What we were left off with from The Scorch Trials (the second installment of the book/film franchise) was that Minho was kidnapped by WCKD, the corporation that took kids immune to the “Flare” virus to study them and try and find a cure. At the end of the film, Thomas (Dylan O’Brien) and his friends go get him back. I don’t like spoilers, so I’ll leave out the main plot points of The Death Cure, but basically, they set out to destroy WCKD and it comes to a final showdown.
The cinematography involved a lot of wide angle shots and sweeping motions to catch large CGI’d landscapes, such as “The Scorch” from the previous film. The underscoring of music was your typical “feel anxiety here” but overall it was nothing special. What was special was the sound editing. The “Cranks” (zombiefied people) make these awful inhuman noises that, when paired with all the other noises that were happening, instilled fear into the audience. The sounds brought out were very specific and enhanced the progression of the story. The effects also never overwhelmed the viewer or distracted from the dialogue.
Something I noticed about the film is that there was adequate representation of people of color. Although Thomas is white, a lot of the people surrounding him are of color. It also goes to show that WCKD was staffed almost entirely of white men and women, who eventually get defeated. The first shot of the film is of two Latin people. As someone who is Latin, things like that do not go unnoticed. In The Maze Runner films, people of color are redeemable characters and the diversity of the real world is not ignored, but promoted.
All in all, I had a couple of qualms. My first was that, as an avid lover of the book series, the movies over time resembled the books less and less. Although the key plot points of The Death Cure were there, the movie was so vastly different from the book that I didn’t get to have that secure feeling of knowing what happens next. That can be disconcerting and even disappointing to a true fan. However, for someone who only likes the movies, it was very well done.
My other worry is that the important parts of the story were sacrificed to make the movie cinematically extravagant. What we as an audience lost in conversational dialogue and character development we gained in cars flipping over and buildings exploding. There were a lot of guns being shot. A lot of guns. This series was first and foremost meant for children, and although the films were all labeled PG-13, The Death Cure seemed to pander to a much more adult audience than was intended by the novel’s writer, James Dashner.

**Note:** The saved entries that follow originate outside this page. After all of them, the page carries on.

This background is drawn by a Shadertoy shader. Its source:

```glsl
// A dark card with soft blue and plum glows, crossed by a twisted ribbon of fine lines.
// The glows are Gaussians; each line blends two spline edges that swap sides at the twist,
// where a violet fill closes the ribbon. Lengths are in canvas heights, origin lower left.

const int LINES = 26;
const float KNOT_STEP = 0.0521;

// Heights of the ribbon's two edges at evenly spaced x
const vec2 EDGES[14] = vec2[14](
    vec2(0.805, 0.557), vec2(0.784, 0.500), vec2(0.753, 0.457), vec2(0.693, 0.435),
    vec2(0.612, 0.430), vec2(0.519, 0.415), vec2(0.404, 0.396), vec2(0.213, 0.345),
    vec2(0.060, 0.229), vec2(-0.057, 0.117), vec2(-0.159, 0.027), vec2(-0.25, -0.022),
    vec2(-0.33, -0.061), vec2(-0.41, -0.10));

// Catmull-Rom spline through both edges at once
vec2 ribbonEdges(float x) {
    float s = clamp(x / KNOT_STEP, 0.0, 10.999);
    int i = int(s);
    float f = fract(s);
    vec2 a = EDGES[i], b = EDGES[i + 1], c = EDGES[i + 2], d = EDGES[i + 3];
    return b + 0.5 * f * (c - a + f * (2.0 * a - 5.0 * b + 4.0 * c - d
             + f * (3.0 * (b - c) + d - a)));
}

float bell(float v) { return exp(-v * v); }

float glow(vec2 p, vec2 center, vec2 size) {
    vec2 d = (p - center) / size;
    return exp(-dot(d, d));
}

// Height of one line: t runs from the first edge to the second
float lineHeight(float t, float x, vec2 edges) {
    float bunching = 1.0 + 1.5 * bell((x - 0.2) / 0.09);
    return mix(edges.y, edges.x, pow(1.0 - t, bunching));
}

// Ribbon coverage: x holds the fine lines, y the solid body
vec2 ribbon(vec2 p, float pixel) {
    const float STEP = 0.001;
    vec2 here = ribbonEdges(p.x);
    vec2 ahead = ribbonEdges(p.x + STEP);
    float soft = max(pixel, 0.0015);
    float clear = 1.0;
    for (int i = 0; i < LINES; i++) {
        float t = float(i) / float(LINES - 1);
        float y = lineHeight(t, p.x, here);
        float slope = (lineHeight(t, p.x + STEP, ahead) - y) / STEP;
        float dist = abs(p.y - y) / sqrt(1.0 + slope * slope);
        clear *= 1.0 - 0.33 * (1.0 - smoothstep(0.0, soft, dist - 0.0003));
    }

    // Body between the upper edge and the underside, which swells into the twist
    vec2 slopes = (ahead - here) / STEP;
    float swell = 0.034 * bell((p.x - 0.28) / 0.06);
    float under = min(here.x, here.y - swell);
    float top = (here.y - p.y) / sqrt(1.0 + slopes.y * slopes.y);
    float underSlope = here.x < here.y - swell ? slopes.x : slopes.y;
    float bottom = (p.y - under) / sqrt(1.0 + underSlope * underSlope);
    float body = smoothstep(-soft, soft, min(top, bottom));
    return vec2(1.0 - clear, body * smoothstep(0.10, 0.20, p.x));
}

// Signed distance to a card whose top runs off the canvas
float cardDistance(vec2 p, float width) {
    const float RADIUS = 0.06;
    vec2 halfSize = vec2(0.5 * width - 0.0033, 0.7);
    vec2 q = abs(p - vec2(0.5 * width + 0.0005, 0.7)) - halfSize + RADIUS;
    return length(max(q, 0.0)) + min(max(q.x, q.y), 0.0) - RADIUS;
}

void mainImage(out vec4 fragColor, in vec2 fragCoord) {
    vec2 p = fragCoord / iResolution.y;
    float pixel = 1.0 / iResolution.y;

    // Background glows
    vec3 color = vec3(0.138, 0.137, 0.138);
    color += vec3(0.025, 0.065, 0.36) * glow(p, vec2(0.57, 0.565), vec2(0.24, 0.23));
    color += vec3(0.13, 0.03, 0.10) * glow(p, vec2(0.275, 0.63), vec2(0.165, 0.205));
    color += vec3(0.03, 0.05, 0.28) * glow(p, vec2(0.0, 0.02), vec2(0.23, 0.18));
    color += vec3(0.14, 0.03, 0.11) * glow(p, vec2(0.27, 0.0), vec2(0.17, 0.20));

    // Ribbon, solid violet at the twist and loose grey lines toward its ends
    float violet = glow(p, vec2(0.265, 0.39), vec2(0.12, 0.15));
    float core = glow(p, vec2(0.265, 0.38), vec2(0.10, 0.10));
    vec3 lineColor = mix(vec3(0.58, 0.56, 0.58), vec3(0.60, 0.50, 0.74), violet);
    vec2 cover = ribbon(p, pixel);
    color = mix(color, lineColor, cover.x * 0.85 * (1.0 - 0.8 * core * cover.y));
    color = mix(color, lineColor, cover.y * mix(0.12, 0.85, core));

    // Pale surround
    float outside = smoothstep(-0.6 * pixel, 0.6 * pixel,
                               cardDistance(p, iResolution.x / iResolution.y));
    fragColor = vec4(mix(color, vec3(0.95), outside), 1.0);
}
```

One other part I noticed was that the heroes were in constant need of saving. Thoroughly thought out plans are all well and good, but it came off more as cop out after cop out. Every scene was an inescapable situation until someone swooped in and did something remarkable and quite frankly, usually unbelievable. This might be more of the writer’s fault rather than the director’s, but there could have been more ways of maintaining realistic situations and also keeping the action going. Every scene was stress-inducing, which can be tiring after a while. There wasn’t a lot of respite for the viewer.
Overall, I thought The Maze Runner: The Death Cure was a well executed film that spread a positive message: when the disenfranchised rise up, the powers that be will crumble.